Storify is in private beta right now, but we got access to try it out. It's basically a dashboard with a story template that allows publishers to easily ping Twitter, Flickr, Youtube and a handful of other sources for content, opinions and anything else the crowd has to say about the story in progress.
Stories created with Storify can easily be embedded into HTML and Storify tracks where that embed code travels around the web. There's also a powerful API that allows developers to crunch the data behind all the elements of a story in numerous ways.
We talked to founder Burt Herman at Disrupt to get a more detailed low-down:
Daniweb - Where did the idea for Storify come from?
Herman - I worked as a correspondent and bureau chief for the Associated Press for 12 years, reporting around the world covering lots of different stories and saw that things are really changing in the way that media is working. Now everyone is a potential source for a story and these are key elements that you want to incorporate... So (Storify) is about ways to bring together the best of curating content, journalism and those standards along with what the crowd is doing out there on social networks.

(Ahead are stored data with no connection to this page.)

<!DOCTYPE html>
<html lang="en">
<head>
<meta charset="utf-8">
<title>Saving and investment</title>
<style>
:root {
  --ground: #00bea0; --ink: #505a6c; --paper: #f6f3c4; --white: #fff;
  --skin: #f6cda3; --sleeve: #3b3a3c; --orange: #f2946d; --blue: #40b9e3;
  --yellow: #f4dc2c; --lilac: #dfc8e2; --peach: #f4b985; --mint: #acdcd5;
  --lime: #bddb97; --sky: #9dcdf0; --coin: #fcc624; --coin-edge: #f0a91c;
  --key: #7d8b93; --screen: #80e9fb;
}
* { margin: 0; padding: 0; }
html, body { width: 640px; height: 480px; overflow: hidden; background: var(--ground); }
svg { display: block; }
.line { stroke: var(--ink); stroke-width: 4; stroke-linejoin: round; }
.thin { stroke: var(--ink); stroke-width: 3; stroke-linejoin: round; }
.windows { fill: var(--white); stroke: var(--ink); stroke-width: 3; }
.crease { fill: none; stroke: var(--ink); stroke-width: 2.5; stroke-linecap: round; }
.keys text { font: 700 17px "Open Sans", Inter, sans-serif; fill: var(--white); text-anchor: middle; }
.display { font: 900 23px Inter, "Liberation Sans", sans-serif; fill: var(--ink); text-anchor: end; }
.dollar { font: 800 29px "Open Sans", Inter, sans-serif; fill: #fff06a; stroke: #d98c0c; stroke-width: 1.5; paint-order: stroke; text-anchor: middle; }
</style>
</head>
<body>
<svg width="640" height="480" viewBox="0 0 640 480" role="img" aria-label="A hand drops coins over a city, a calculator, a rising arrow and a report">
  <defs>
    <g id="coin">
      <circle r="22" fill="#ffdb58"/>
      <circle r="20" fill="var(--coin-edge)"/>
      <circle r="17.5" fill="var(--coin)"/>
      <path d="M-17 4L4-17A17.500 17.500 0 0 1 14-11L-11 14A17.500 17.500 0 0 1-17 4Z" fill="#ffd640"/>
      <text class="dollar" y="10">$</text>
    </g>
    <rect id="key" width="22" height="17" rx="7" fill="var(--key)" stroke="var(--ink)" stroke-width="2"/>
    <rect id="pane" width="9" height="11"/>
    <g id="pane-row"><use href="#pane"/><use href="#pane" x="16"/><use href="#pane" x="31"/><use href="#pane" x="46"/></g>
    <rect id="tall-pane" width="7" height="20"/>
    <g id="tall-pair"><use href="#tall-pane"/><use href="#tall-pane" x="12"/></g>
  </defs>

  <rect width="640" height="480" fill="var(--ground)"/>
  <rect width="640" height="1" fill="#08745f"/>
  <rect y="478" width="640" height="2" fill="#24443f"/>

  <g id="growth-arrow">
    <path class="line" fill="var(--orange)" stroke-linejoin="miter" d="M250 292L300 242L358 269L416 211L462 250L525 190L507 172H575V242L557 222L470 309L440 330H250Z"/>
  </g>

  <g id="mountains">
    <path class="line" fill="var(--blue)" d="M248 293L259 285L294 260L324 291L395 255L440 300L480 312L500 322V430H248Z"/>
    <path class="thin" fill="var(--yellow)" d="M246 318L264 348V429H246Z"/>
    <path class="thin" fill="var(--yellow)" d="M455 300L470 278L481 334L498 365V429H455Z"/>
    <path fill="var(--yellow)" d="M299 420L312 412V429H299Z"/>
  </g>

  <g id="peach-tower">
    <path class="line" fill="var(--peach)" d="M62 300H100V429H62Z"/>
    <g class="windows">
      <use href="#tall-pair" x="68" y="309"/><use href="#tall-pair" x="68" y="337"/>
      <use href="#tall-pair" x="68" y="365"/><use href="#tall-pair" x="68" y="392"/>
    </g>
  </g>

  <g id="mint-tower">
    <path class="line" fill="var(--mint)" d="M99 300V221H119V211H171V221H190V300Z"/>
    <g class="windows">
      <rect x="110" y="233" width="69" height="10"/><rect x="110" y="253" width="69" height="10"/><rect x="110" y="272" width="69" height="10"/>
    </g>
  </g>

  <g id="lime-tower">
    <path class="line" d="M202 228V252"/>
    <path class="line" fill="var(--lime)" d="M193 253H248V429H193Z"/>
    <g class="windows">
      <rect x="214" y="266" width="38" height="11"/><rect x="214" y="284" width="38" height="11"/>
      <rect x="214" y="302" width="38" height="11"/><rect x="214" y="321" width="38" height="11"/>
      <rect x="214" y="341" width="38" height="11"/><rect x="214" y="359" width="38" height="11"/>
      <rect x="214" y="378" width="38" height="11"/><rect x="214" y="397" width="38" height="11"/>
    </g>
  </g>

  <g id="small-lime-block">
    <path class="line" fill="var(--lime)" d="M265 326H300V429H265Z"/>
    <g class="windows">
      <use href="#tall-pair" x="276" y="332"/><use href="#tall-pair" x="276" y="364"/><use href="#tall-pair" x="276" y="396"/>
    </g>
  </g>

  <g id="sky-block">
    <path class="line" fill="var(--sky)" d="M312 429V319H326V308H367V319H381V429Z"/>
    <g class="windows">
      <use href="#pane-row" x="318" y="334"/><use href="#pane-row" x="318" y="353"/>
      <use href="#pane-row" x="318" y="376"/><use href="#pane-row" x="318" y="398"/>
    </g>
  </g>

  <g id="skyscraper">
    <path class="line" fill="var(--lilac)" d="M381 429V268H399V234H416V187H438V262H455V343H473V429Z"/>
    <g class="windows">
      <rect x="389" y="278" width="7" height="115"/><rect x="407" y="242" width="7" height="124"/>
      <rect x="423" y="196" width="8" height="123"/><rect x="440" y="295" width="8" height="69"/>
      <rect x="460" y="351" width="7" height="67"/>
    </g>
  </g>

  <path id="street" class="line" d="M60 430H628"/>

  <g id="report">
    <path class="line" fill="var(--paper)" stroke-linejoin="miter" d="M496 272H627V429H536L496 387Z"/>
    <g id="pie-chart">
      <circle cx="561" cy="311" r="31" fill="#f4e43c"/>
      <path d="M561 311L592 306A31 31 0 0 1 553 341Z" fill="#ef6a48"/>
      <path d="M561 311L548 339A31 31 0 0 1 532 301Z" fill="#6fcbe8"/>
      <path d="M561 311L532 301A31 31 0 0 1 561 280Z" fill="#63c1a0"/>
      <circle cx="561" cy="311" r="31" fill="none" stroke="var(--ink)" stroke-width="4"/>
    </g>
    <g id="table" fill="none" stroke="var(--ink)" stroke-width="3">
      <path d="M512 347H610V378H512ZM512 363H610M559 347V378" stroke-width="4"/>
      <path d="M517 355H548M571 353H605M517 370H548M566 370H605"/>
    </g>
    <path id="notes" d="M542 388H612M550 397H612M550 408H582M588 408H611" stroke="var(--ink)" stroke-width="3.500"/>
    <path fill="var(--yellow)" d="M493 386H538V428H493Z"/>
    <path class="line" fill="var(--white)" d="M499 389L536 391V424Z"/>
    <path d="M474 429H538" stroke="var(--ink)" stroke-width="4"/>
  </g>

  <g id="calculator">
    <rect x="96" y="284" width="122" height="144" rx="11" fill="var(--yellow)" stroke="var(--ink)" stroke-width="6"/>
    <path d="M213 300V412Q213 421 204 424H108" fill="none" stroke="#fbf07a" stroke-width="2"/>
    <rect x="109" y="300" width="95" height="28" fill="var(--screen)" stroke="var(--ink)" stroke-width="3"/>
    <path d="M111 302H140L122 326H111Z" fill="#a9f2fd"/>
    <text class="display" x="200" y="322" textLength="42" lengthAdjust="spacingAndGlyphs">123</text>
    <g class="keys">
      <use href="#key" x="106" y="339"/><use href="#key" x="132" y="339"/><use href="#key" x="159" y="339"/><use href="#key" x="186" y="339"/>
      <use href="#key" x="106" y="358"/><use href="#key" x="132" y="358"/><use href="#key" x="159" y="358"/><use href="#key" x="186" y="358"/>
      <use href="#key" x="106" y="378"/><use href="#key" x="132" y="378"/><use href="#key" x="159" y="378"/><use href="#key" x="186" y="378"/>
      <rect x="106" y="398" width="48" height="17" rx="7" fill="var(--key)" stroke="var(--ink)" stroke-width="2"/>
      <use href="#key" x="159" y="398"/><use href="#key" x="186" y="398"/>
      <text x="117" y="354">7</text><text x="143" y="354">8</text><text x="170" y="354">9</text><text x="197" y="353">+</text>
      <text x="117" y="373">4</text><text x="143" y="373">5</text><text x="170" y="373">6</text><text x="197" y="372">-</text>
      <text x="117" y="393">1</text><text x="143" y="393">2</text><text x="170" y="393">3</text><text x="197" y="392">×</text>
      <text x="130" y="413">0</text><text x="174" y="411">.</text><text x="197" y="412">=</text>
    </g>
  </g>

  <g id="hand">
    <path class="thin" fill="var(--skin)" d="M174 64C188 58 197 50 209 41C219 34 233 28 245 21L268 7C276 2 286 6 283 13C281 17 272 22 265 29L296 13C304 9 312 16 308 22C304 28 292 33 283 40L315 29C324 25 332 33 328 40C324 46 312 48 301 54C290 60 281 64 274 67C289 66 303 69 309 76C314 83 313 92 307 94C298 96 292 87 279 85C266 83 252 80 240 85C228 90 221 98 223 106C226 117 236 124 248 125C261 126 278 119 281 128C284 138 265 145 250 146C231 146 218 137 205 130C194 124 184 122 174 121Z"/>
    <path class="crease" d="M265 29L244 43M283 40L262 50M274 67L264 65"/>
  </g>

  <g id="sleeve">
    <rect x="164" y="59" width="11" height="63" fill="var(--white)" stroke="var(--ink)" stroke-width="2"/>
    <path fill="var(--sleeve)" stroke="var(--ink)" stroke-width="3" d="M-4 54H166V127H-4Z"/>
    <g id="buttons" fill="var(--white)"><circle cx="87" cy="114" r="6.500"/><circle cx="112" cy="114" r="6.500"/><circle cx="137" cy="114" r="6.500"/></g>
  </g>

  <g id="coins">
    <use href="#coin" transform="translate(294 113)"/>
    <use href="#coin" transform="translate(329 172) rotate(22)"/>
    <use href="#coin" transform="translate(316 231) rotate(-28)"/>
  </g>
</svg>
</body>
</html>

Daniweb - Can you give an example of the ideal type of story that would work well for Storify?
Herman - We've seen these recent stories that have become touchstones for social media like the Iran protest, the Haiti earthquake. I worked for the AP and we had 3,000 staff but still you can't have somebody everywhere where news is going to happen, but because of social media somebody probably is there and they're able to report and send a photo and see what's going on, so anything like that is a great example.
Daniweb - It seems to operate essentially as a dashboard that gives someone a template and quick access to Twitter, Google, Flickr and other sources. So it seems like it's really mainly about cutting down on browser tabs. Is that right or are we oversimplifying?
Herman - No, you're right. It's a dashboard and you get access to all these sources in one places. And since we have this drag and drop way of doing things - when you drag a tweet into your story, we're not just making it look nice, we're also taking all the data that comes with that behind the scenes and saving that too... Like with a Twitter user, how many followers they have, what's their avatar picture, what's their background picture, what's their geolocation, all that data is actually saved in our system. You can access the story as a developer (through our API) and look at all the data behind that and then come up with different ways to show a story or analyze the data behind that story to see which Twitter users are being quoted on which topics and how many followers they have and do all sorts of different things. We wanna kind of open this up and create stories that aren't just text and pixels, but a story that's actually made up of these elements with all the data behind it.
Daniweb - Who's your target audience? Reporters, bloggers, someone else?
Herman - It could be for any blogger, anybody who wants to make a story using social media. Even more broadly than that it could have some business applications and we've already had some test users doing this for brands looking to say 'look at what people are saying about us on social media.' Being able to take the best things and control what that message is rather than just taking a blanket Twitter search where you just get a stream of tweets.